In addition to educational topics (like my previous post on Peak), I also plan to use this blog space to write about important pieces of teaching literature. The first piece that I’m going to discuss is from Robert Schumann’s Kinderszenen, Op. 15. Kinderszenen means “scenes from childhood.” But don’t let the title fool you! This set is not for children and is much more difficult than the Album for the Young, Op. 68. Although Kinderszenen is Schumann’s easiest mature set of character pieces, it’s still quite difficult. This makes it a desirable set of pieces as it’s so much more approachable than Schumann’s other sets, like Carnaval or Kreisleriana, which are terribly difficult and ought to be played in their entirety.
The first piece in Kinderszenen is Of Foreign Lands and Peoples and it’s the easiest piece in the set. Dr. Magrath’s book (The Pianist’s Guide to Standard Teaching and Performance Literature) ranks it as a Level 6 piece, an upper-intermediate level work. A student at this level needs to start understanding more than just the mechanics of playing the piano. For example, a student at this level should start thinking about what time period a piece was composed in, where the composer was from, and how this might affect their performance.
A significant feature in the music of German (and Austrian) composers during the common-practice period (late 17th-early 20th centuries) is that it is written with distinct layers. The technical term that musicians and composers use to talk about this layering is counterpoint. Particularly in the music of Schumann, there is usually a top (melody), a middle, and a bottom layer (bass). The middle voice is often shared between the right and left hands. In fact, nearly every piece in Kinderszenen is written in this three-layered texture. Of Foreign Lands and Peoples is a great introduction to this type of contrapuntal writing. So, how does this affect the performance?
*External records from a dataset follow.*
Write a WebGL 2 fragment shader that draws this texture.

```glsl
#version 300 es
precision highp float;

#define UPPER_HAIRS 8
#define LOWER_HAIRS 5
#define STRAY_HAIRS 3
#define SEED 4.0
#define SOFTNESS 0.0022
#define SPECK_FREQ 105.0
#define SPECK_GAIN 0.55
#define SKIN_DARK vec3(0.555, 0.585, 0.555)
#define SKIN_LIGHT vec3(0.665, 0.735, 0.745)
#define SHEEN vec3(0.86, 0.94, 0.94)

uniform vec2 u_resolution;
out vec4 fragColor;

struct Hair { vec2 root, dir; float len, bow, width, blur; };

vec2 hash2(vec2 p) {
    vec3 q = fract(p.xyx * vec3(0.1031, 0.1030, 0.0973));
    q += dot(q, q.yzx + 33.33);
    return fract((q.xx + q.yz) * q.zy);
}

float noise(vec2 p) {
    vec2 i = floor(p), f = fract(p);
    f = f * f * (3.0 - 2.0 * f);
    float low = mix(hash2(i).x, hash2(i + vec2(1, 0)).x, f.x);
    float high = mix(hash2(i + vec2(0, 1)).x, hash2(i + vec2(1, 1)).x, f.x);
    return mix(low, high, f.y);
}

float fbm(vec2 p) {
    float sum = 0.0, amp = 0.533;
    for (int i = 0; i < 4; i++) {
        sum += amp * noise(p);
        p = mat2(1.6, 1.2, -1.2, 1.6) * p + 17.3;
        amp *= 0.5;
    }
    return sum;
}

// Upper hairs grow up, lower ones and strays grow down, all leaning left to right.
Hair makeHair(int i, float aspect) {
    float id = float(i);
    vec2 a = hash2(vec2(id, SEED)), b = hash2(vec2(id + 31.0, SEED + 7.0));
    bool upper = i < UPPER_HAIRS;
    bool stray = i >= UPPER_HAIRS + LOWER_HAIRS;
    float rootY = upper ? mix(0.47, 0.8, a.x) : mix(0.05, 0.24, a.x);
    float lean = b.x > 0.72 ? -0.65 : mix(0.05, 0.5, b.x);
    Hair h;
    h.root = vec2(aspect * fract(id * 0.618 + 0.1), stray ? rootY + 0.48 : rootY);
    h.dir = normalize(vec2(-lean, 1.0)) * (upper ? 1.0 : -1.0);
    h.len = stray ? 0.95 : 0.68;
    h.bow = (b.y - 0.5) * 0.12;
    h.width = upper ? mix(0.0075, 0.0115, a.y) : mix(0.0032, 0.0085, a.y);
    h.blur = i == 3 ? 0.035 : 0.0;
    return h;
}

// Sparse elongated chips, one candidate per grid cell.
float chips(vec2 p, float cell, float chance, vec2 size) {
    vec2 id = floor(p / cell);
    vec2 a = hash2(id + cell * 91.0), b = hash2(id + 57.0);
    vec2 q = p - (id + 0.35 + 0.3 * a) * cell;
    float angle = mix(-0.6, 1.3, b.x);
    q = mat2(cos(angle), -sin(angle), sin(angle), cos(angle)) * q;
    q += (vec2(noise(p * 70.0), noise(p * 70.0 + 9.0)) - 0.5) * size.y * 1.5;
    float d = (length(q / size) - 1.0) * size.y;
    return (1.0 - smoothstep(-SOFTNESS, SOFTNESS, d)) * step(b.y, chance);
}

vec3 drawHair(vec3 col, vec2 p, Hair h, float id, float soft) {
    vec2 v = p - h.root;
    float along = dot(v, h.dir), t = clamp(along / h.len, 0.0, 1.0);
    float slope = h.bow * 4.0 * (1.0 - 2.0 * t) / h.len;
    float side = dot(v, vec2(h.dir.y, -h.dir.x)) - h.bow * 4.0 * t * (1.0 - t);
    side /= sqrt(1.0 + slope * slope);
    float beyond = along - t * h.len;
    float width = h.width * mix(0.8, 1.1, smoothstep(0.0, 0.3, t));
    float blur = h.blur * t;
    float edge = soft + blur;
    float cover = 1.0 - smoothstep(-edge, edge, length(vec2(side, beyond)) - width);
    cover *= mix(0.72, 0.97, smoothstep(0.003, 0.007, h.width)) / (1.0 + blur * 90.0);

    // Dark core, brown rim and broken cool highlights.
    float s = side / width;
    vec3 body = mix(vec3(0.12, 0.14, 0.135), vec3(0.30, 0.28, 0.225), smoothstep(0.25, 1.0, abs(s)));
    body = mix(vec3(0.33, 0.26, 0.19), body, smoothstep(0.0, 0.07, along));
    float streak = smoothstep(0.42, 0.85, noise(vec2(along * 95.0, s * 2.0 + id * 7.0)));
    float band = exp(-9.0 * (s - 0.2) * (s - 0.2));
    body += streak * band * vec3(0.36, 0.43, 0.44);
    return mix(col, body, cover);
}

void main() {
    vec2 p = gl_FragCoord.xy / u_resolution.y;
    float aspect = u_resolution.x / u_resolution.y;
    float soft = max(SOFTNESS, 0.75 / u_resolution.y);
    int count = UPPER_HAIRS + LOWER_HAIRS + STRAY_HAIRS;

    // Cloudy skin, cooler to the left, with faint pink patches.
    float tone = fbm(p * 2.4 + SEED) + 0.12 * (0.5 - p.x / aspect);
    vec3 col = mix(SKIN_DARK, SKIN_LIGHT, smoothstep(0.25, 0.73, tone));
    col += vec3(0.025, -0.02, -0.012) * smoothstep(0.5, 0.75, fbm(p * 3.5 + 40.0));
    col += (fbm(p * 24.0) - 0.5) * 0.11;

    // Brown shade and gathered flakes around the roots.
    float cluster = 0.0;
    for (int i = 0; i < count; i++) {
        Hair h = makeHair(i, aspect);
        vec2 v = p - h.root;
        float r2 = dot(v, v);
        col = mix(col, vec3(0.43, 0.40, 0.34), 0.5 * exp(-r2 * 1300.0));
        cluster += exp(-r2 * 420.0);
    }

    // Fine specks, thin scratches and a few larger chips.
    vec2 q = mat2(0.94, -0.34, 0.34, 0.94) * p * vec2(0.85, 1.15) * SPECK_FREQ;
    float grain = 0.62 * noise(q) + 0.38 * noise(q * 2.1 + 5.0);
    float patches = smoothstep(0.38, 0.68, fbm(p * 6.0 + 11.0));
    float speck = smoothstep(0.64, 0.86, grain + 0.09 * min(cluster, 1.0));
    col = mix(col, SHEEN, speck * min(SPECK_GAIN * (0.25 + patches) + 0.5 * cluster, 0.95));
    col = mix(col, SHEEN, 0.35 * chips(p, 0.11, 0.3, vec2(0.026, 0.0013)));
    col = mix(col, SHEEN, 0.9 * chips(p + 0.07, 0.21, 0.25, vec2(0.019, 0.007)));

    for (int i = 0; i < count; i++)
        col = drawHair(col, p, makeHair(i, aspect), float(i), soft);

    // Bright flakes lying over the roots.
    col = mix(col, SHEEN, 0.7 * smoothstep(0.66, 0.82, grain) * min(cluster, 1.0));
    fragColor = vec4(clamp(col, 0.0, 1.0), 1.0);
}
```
In one word, VOICING! Of Foreign Lands and Peoples is a perfect piece to teach a rather sophisticated lesson in voicing. Piano teachers often stress that the voicing should be directed towards the top layer, the melody. While this is true, it’s a bit of an oversimplification. Really, the voicing should be directed towards the outside voices, both the top and the bottom. In common-practice music, the bass is nearly as important as the melody (Meghan Trainor would be glad to hear this!). The middle voice should be the quietest. So, there should be three separate layers of dynamics: the melody the loudest, the bass not quite as loud, and the middle the softest.
How would a student practice this deliberately? The quick and easy answer is to separate the voices before they are all played at once. So, the first step would be for the student to play just the outside voices together. Then, they could play just the middle voice, which is split between the hands. They should focus on playing the middle voice as legato and quietly as possible. In particular, the right hand thumb should be played delicately. After the student can handle these preliminary steps, the three layers can be reassembled.
With From Foreign Lands and Peoples, the student could learn a few important concepts that will transfer to a lot of common-practice music by German and Austrian composers, especially Schumann. First, they will learn about national style and counterpoint (music separated into individual voices). Second, they will learn about voicing (melody and bass are most important). Third, they will learn practice strategies to accomplish their goal of playing with three clearly identifiable voices.